**Directions**
For each line in the material below that holds "position", copy that line.

**Records shown**
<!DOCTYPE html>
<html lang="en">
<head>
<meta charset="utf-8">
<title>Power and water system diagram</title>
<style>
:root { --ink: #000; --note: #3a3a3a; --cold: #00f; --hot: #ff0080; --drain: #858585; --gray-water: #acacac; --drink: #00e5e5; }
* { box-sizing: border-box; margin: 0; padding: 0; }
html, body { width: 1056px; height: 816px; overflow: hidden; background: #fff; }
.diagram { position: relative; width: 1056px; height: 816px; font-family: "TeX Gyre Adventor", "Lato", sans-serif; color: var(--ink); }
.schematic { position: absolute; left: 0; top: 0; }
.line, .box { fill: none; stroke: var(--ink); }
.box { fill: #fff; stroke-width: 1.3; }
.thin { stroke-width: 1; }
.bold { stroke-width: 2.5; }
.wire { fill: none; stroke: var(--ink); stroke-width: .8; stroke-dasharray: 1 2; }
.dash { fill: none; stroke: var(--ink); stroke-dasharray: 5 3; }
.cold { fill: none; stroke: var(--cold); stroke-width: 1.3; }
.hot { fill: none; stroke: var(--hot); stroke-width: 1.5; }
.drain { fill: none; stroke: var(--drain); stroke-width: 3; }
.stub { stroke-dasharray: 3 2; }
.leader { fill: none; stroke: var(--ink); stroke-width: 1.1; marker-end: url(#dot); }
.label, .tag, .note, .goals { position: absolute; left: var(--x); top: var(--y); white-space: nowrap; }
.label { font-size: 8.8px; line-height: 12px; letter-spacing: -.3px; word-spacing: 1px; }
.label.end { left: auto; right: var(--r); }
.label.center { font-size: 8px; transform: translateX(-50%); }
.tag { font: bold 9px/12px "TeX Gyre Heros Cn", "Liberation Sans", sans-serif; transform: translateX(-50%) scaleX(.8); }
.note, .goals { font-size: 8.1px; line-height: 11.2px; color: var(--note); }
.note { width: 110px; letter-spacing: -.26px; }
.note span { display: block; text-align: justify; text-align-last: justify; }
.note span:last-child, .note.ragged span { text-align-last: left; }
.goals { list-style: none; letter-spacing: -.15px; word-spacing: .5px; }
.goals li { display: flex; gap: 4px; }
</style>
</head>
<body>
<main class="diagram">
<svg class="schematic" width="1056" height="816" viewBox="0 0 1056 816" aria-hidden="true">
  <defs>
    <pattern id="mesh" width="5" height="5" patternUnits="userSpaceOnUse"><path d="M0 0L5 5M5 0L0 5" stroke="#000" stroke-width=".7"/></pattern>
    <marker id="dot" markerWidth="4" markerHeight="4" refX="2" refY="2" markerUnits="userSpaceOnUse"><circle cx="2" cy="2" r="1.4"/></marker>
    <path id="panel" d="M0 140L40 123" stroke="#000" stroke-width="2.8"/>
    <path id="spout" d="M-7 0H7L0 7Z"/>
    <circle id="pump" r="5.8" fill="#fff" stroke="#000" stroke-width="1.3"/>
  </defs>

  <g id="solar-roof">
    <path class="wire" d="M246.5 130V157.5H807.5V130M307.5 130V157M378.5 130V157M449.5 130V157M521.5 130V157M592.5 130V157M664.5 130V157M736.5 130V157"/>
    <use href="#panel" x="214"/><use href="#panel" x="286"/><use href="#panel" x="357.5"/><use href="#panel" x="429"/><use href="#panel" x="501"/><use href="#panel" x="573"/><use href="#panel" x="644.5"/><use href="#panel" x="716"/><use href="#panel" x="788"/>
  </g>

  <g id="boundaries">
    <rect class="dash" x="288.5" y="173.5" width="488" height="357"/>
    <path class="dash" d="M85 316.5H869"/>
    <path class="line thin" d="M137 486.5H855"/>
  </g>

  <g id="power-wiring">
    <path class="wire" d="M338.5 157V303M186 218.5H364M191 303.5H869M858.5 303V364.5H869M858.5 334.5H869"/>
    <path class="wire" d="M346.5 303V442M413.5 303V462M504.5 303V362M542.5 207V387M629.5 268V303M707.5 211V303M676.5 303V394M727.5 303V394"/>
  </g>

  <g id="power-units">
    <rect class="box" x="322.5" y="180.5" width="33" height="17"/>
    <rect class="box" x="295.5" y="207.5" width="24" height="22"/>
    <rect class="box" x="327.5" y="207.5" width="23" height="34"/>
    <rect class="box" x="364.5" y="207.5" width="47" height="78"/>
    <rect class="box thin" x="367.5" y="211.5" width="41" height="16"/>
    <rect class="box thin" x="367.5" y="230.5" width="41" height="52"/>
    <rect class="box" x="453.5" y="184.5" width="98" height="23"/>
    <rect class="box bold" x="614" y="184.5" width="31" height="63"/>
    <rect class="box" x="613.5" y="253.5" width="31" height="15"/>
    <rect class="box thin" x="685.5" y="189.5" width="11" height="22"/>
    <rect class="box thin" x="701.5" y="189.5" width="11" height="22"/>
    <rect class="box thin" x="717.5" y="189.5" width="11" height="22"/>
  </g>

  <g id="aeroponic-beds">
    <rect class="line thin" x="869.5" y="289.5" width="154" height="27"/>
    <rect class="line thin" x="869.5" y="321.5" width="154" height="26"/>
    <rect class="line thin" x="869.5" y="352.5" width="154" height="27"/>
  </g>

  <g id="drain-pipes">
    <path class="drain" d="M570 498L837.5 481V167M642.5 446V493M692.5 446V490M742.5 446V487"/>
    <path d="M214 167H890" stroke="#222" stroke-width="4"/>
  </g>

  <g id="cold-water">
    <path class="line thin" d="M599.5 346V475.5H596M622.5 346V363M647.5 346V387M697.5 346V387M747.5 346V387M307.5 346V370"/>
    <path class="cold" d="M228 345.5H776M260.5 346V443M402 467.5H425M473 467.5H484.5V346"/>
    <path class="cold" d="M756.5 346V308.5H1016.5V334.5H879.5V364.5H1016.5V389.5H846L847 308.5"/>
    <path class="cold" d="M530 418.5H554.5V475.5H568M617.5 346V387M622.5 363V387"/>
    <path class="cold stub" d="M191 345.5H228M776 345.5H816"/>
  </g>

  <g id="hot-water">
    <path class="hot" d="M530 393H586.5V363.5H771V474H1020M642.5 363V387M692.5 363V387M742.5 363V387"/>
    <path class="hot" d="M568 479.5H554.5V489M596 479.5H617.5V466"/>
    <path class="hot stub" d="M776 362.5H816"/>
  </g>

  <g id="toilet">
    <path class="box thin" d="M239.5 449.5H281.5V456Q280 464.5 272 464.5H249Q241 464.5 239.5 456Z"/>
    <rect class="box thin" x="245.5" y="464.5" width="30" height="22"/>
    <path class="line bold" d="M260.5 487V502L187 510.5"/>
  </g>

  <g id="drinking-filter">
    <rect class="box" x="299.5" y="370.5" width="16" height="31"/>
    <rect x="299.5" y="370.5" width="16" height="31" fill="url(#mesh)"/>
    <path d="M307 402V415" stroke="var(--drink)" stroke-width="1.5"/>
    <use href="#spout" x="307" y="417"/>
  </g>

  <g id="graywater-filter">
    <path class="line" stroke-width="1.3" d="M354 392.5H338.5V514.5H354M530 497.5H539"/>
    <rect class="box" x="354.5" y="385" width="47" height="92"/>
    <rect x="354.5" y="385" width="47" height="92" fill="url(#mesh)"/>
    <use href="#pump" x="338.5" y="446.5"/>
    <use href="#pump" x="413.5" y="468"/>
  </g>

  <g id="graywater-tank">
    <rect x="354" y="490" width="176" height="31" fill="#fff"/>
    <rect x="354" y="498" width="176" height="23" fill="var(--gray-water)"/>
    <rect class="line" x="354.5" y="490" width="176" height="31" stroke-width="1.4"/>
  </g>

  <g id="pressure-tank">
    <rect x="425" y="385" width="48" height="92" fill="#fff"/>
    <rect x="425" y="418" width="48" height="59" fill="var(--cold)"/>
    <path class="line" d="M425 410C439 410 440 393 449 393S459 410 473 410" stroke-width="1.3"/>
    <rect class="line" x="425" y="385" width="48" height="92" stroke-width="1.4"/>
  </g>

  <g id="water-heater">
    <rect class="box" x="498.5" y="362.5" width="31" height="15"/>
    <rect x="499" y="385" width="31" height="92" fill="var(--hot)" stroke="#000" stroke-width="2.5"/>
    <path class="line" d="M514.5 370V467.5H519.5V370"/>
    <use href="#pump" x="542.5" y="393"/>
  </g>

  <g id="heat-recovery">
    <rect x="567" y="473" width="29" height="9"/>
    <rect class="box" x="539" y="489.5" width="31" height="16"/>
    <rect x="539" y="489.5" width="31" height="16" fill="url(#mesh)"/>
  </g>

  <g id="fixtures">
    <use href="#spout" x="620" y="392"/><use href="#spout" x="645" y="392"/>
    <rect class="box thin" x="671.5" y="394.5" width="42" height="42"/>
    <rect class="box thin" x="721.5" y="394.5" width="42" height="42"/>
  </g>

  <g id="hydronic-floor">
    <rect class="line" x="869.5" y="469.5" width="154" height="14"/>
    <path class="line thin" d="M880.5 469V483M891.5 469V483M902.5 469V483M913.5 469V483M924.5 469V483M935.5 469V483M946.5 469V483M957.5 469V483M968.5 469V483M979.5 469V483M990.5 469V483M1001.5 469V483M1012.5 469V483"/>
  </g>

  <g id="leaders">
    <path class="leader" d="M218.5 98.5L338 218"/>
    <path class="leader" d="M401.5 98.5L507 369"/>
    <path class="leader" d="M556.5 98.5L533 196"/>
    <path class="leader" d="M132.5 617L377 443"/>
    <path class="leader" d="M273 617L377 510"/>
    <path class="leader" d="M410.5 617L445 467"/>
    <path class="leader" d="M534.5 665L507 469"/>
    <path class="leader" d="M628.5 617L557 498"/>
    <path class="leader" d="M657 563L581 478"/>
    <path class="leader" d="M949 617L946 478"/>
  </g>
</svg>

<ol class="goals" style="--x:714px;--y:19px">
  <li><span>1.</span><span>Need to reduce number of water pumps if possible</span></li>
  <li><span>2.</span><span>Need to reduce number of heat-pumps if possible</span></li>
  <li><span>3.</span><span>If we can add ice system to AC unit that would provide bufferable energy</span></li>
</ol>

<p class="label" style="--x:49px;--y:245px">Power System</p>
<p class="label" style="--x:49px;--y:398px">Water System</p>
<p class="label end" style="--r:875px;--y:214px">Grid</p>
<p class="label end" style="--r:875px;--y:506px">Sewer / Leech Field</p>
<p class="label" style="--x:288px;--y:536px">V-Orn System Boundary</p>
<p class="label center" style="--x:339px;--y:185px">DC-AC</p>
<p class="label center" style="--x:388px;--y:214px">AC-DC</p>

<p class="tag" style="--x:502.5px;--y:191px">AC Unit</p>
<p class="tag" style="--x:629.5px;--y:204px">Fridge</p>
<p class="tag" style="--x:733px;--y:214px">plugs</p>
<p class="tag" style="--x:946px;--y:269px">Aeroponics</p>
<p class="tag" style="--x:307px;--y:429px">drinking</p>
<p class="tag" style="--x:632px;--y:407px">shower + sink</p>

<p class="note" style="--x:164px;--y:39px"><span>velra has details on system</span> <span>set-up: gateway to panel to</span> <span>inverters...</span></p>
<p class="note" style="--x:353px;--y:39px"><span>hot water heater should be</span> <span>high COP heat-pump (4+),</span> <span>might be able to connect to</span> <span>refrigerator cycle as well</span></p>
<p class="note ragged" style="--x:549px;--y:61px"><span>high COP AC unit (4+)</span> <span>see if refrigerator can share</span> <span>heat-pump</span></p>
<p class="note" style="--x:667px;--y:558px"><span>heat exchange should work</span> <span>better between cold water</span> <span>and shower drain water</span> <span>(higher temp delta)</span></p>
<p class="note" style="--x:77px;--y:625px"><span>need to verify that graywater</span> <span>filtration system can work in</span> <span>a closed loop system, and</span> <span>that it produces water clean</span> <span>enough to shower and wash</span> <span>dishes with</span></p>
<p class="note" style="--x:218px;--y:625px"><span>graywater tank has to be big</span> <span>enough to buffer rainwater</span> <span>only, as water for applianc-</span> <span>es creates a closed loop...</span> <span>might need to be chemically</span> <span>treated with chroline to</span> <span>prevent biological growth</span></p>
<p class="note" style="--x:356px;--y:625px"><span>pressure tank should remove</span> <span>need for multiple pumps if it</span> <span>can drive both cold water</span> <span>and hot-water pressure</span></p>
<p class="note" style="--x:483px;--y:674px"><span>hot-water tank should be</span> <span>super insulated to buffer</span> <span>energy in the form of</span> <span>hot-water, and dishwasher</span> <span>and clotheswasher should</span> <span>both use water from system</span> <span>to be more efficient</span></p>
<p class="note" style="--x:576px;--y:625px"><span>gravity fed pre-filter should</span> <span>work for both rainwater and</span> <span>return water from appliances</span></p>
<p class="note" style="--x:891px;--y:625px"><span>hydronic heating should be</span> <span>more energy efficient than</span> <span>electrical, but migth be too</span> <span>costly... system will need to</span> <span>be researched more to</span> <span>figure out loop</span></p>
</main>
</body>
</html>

**Written response**
.diagram { position: relative; width: 1056px; height: 816px; font-family: "TeX Gyre Adventor", "Lato", sans-serif; color: var(--ink); }
.schematic { position: absolute; left: 0; top: 0; }
.label, .tag, .note, .goals { position: absolute; left: var(--x); top: var(--y); white-space: nowrap; }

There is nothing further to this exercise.